Kipp placed a shaking hand over the barrel of the gun and met eyes with the man. “He’s with me now, cousin. We ain’t gonna say a word. You can rest assured he’s safe and silent.” He thought perhaps a friendly tongue would calm the man, talk his finger away from the trigger.
He thought wrong.
“Ain’t your cousin.” The man replied. He fired a shot into Kipp’s palm. The ensuing explosion surprised Kipp as a thunder clap filled the room and specks of blood splattered his vision. Kipp look down at his ruined hand and saw a blackened tattoo around a stone sized hole, now filling up with blood. Kipp fell to his knees on the hard floor and snapped his eyes shut, praying that if he closed them tight enough, he might disappear. The Possum’s gun was now pressed to the bartender’s head. “The boy!” The Possum shouted.
Kipp, his eyes still closed tight, pointed shakily with his good hand in the direction of the whiskey barrel. He felt the Possum’s pistol moved away from his skin. Warm liquid trailed down his leg.
Kipp could hear the struggle, the barrel opening, the muffled sounds of such a small and helpless body fighting against the strength and muscle of a full grown man. The air stung his nostrils with the scent of blood and sweat. The floor was hard beneath him as he stayed there, crouched, eyes closed, waiting for it to end.

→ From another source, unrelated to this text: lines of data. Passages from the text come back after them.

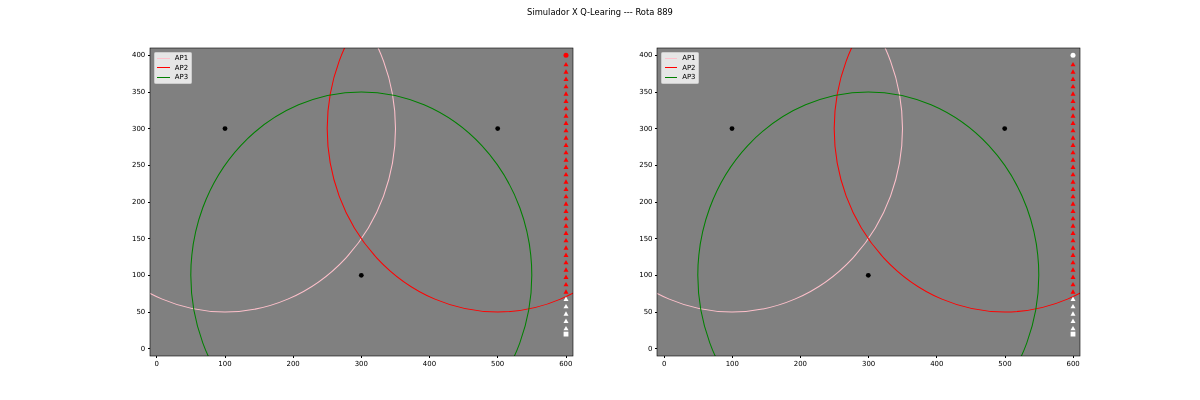
<!DOCTYPE html>
<html lang="pt">
<head>
<meta charset="utf-8">
<title>Simulador X Q-Learing --- Rota 889</title>
<style>
:root {
  --plot: #808080;
  --ink: #000;
  --ap1: #ffc0cb;
  --ap2: #f00;
  --ap3: #008000;
  --free: #fff;
  --legend-edge: #ccc;
}
* { box-sizing: border-box; margin: 0; padding: 0; }
body {
  width: 1200px; height: 400px; overflow: hidden;
  background: #fff; color: var(--ink);
  font: 6.94px/8px "DejaVu Sans", sans-serif;
}
h1 { height: 48px; padding-top: 7px; font-size: 8.33px; line-height: 10px; font-weight: 400; text-align: center; }
.charts { display: flex; gap: 54.3px; padding-left: 120px; }
.chart { display: grid; grid-template: 308px 24px / 30px 423px; }
ol { list-style: none; display: flex; }
.y-axis { flex-direction: column; margin-top: -11px; }
.y-axis li {
  flex: none; height: 36.67px; display: flex; align-items: center;
  justify-content: flex-end; gap: 2.4px;
}
.y-axis li::after { content: ""; width: 2.4px; height: 0.6px; background: var(--ink); }
.x-axis { grid-column: 2; margin-left: -27.3px; }
.x-axis li {
  flex: none; width: 68.18px; display: flex; flex-direction: column;
  align-items: center; gap: 1.6px;
}
.x-axis li::before { content: ""; width: 0.6px; height: 2.4px; background: var(--ink); }
.plot { position: relative; }
.plot > svg { display: block; width: 423px; height: 308px; overflow: visible; }
.legend {
  position: absolute; left: 3.5px; top: 3.5px; width: 38.5px; height: 32.5px;
  padding: 1px 2.8px; display: flex; flex-direction: column;
  background: rgba(255, 255, 255, .8); border: 0.7px solid var(--legend-edge); border-radius: 1.5px;
}
.legend li { flex: 1; display: flex; align-items: center; gap: 5px; }
.legend li::before { content: ""; width: 14px; height: 1px; background: var(--line); }
.ap1 { --line: var(--ap1); }
.ap2 { --line: var(--ap2); }
.ap3 { --line: var(--ap3); }
.range { fill: none; stroke: var(--line); stroke-width: 1.05; }
.busy { fill: var(--ap2); }
.free { fill: var(--free); }
.frame { fill: none; stroke: var(--ink); stroke-width: 0.6; }
</style>
</head>
<body>
<h1>Simulador X Q-Learing --- Rota 889</h1>
<main class="charts">
  <section class="chart">
    <ol class="y-axis"><li>400</li><li>350</li><li>300</li><li>250</li><li>200</li><li>150</li><li>100</li><li>50</li><li>0</li></ol>
    <div class="plot">
      <svg viewBox="0 0 423 308">
        <defs>
          <clipPath id="plot-area"><rect width="423" height="308"/></clipPath>
          <polygon id="step" points="416,13.9 418.5,18.3 413.5,18.3"/>
          <g id="steps-4">
            <use href="#step"/><use href="#step" y="7.33"/><use href="#step" y="14.67"/><use href="#step" y="22"/>
          </g>
          <g id="steps-16">
            <use href="#steps-4"/><use href="#steps-4" y="29.33"/><use href="#steps-4" y="58.67"/><use href="#steps-4" y="88"/>
          </g>
          <g id="coverage">
            <rect width="423" height="308" fill="var(--plot)"/>
            <g clip-path="url(#plot-area)">
              <ellipse class="range ap1" cx="75" cy="80.6" rx="170.5" ry="183.4"/>
              <ellipse class="range ap2" cx="347.7" cy="80.6" rx="170.5" ry="183.4"/>
              <ellipse class="range ap3" cx="211.3" cy="227.3" rx="170.5" ry="183.4"/>
            </g>
            <circle cx="75" cy="80.6" r="2.4"/>
            <circle cx="347.7" cy="80.6" r="2.4"/>
            <circle cx="211.3" cy="227.3" r="2.4"/>
            <g class="busy"><use href="#steps-16"/><use href="#steps-16" y="117.33"/></g>
            <g class="free">
              <use href="#steps-4" y="234.67"/><use href="#step" y="264"/>
              <rect x="413.6" y="283.7" width="4.8" height="4.8"/>
            </g>
            <rect class="frame" width="423" height="308"/>
          </g>
        </defs>
        <use href="#coverage"/>
        <circle class="busy" cx="416" cy="7.3" r="2.5"/>
      </svg>
      <ol class="legend"><li class="ap1">AP1</li><li class="ap2">AP2</li><li class="ap3">AP3</li></ol>
    </div>
    <ol class="x-axis"><li>0</li><li>100</li><li>200</li><li>300</li><li>400</li><li>500</li><li>600</li></ol>
  </section>
  <section class="chart">
    <ol class="y-axis"><li>400</li><li>350</li><li>300</li><li>250</li><li>200</li><li>150</li><li>100</li><li>50</li><li>0</li></ol>
    <div class="plot">
      <svg viewBox="0 0 423 308">
        <use href="#coverage"/>
        <circle class="free" cx="416" cy="7.3" r="2.5"/>
      </svg>
      <ol class="legend"><li class="ap1">AP1</li><li class="ap2">AP2</li><li class="ap3">AP3</li></ol>
    </div>
    <ol class="x-axis"><li>0</li><li>100</li><li>200</li><li>300</li><li>400</li><li>500</li><li>600</li></ol>
  </section>
</main>
</body>
</html>
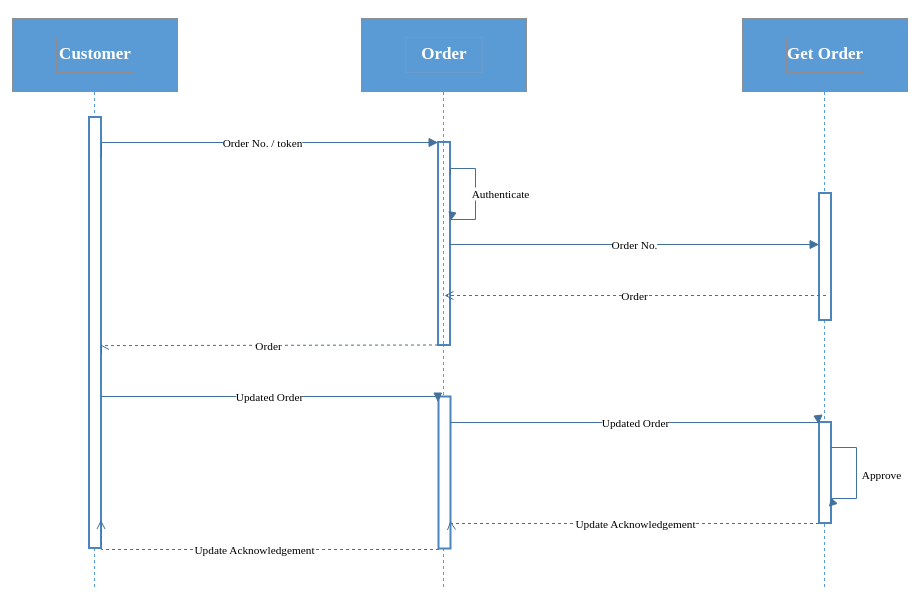
<!DOCTYPE html>
<html lang="en">
<head>
<meta charset="utf-8">
<title>Order sequence diagram</title>
<style>
:root {
  --paper: #ffffff;
  --participant: #5b9bd5;
  --participant-edge: #8a8f94;
  --title-edge: #8d8c93;
  --lifeline: #5b9bd5;
  --activation: #4a86bd;
  --message: #41719c;
  --ink: #000000;
}
* { box-sizing: border-box; }
html, body { margin: 0; }
body { width: 920px; height: 601px; overflow: hidden; background: var(--paper); }
.diagram {
  position: relative;
  width: 920px;
  height: 601px;
  padding: 18px 12px;
  overflow: hidden;
  font-family: "Liberation Serif", "Times New Roman", serif;
  color: var(--ink);
}
.participants {
  position: relative;
  display: grid;
  grid-template-columns: 349px 381px 166px;
}
.participant {
  display: flex;
  align-items: center;
  justify-content: center;
  width: 166px;
  height: 74px;
  background: var(--participant);
  border: 1px solid var(--participant-edge);
}
.participant h2 {
  display: flex;
  align-items: center;
  justify-content: center;
  width: 78px;
  height: 36px;
  margin: 0;
  padding-bottom: 3px;
  border: 1px solid var(--title-edge);
  font-size: 17px;
  line-height: 20px;
  white-space: nowrap;
  color: var(--paper);
}
.participant.plain h2 { border-color: #6a9ccb; }
.flow { position: absolute; left: 0; top: 0; }
.lifelines { stroke: var(--lifeline); stroke-dasharray: 3 3; }
.activations { fill: var(--paper); stroke: var(--activation); stroke-width: 2; }
.messages, .replies { fill: none; stroke: var(--message); }
.replies { stroke-dasharray: 3 3; }
.solid-heads { fill: var(--message); stroke: var(--message); }
.open-heads { fill: none; stroke: var(--message); }
.label {
  position: absolute;
  left: var(--x);
  top: var(--y);
  transform: translate(-50%, -50%);
  background: var(--paper);
  font-size: 11.3px;
  line-height: 13px;
  white-space: nowrap;
}
</style>
</head>
<body>
<main class="diagram">
  <svg class="flow" width="920" height="601" viewBox="0 0 920 601" aria-hidden="true">
    <g class="lifelines">
      <line x1="94.5" y1="92" x2="94.5" y2="587"/>
      <line x1="443.5" y1="92" x2="443.5" y2="587"/>
      <line x1="824.5" y1="92" x2="824.5" y2="587"/>
    </g>
    <g class="activations">
      <rect x="89" y="117" width="12" height="431"/>
      <rect x="438" y="142" width="12" height="203"/>
      <rect x="438.5" y="396.5" width="12" height="152"/>
      <rect x="819" y="193" width="12" height="127"/>
      <rect x="819" y="422" width="12" height="101"/>
    </g>
    <line class="lifelines" x1="443.5" y1="143" x2="443.5" y2="344"/>
    <g class="messages">
      <path d="M101.5 158V142.5H430"/>
      <path d="M450.5 174V168.5H475.5V219.5H451"/>
      <path d="M450 244.5H810"/>
      <path d="M101 396.5H438"/>
      <path d="M450 422.5H819"/>
      <path d="M831 447.5H856.5V498.5H832"/>
    </g>
    <g class="replies">
      <path d="M826 295.5H446"/>
      <path d="M438 345L102 345.6"/>
      <path d="M819 523.5H451"/>
      <path d="M439 549.5H101.5V523"/>
    </g>
    <g class="solid-heads">
      <polygon points="437,142.5 429,138.5 429,146.5"/>
      <polygon points="818,244.5 810,240.5 810,248.5"/>
      <polygon points="451,219.5 449,211.5 456,213"/>
      <polygon points="438,401 434,393 441.5,393"/>
      <polygon points="818.5,423 814,416 822,415"/>
      <polygon points="831.5,498.5 829.5,506 837,503.5"/>
    </g>
    <g class="open-heads">
      <polyline points="453.5,291.5 445.5,295.5 453.5,299.5"/>
      <polyline points="109,349.5 101.5,345.5 101.5,354"/>
      <polyline points="447.5,530 450.5,522 455.5,529.5"/>
      <polyline points="97,529 101,521 105,529"/>
    </g>
  </svg>

  <header class="participants">
    <section class="participant"><h2>Customer</h2></section>
    <section class="participant plain"><h2>Order</h2></section>
    <section class="participant"><h2>Get Order</h2></section>
  </header>

  <span class="label" style="--x:262.5px;--y:142.5px">Order No. / token</span>
  <span class="label" style="--x:500.5px;--y:193.5px">Authenticate</span>
  <span class="label" style="--x:634.5px;--y:244.5px">Order No.</span>
  <span class="label" style="--x:634.5px;--y:295.5px">Order</span>
  <span class="label" style="--x:268.5px;--y:345.5px">Order</span>
  <span class="label" style="--x:269.5px;--y:396.5px">Updated Order</span>
  <span class="label" style="--x:635.5px;--y:422.5px">Updated Order</span>
  <span class="label" style="--x:881.5px;--y:474.5px">Approve</span>
  <span class="label" style="--x:635.5px;--y:523.5px">Update Acknowledgement</span>
  <span class="label" style="--x:254.5px;--y:549.5px">Update Acknowledgement</span>
</main>
</body>
</html>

The gun fired again, and the room went cold and still. It smelled of lighting before a storm. All of the sounds simply stopped. There was no struggle anymore, no crying or shouting.
Kipp opened his eyes.
Time was still. The bullet had stopped, suspended into mid air. Kipp and the boy remained in motion, while everything else appeared stagnant. The boy was backed up against the barrel, a bullet within an inch of his red and watery nose. Kipp watched, stunned, as the boy reached a shaking hand towards the bullet, picked it carefully with his thumb and index finger, and turned it on its axis to face his assassin. The boy gave a deliberate wave of his right hand and the bullet continued on its new course, punching a hole into the Possum’s stomach.
The gunman fell, bleeding and dropped his weapon. He coughed and sputtered, unsure of how he had come to be shot. The boy kicked the Possum’s gun into the corner of the room and came to stand over the injured man. He made a clockwise gesture with his index finger over the man’s stomach. The Possum jerked spasmodically on the floor, his body cracking and crumping in a series of sharp spurts coughs and moans. Then he was still. What would have been an agonizingly long ordeal of bleeding out and waiting for death had been condensed into 10 short seconds. Kipp had been wrong about the boy. He did have it in him to kill.
The boy came to crouch down beside Kip. “Gimme your hand.” He said. Kipp hesitated. He wasn’t sure if he could trust the boy, or if he was even a boy at all. “I ain’t gonna hurt ya.” He said impatiently.
Kipp held out his disfigured hand and the child examined it before pointing his index finger at the wound. This time, the boy’s hand motion was counter-clockwise. Kipps hand itched and tingled with the bites of a thousand mosquitos as the wound sealed itself. When the boy finished, the hand was covered in blood, but otherwise looked and felt as normal as it did an hour ago. The boy gave a slight grin, reminding Kipp once again that this was Susie’s child.
Kipp reached down and picked up the bullet that had passed through his hand. He placed the blood soaked souvenir into his pocket and turned to thank the boy, but he and the body were gone.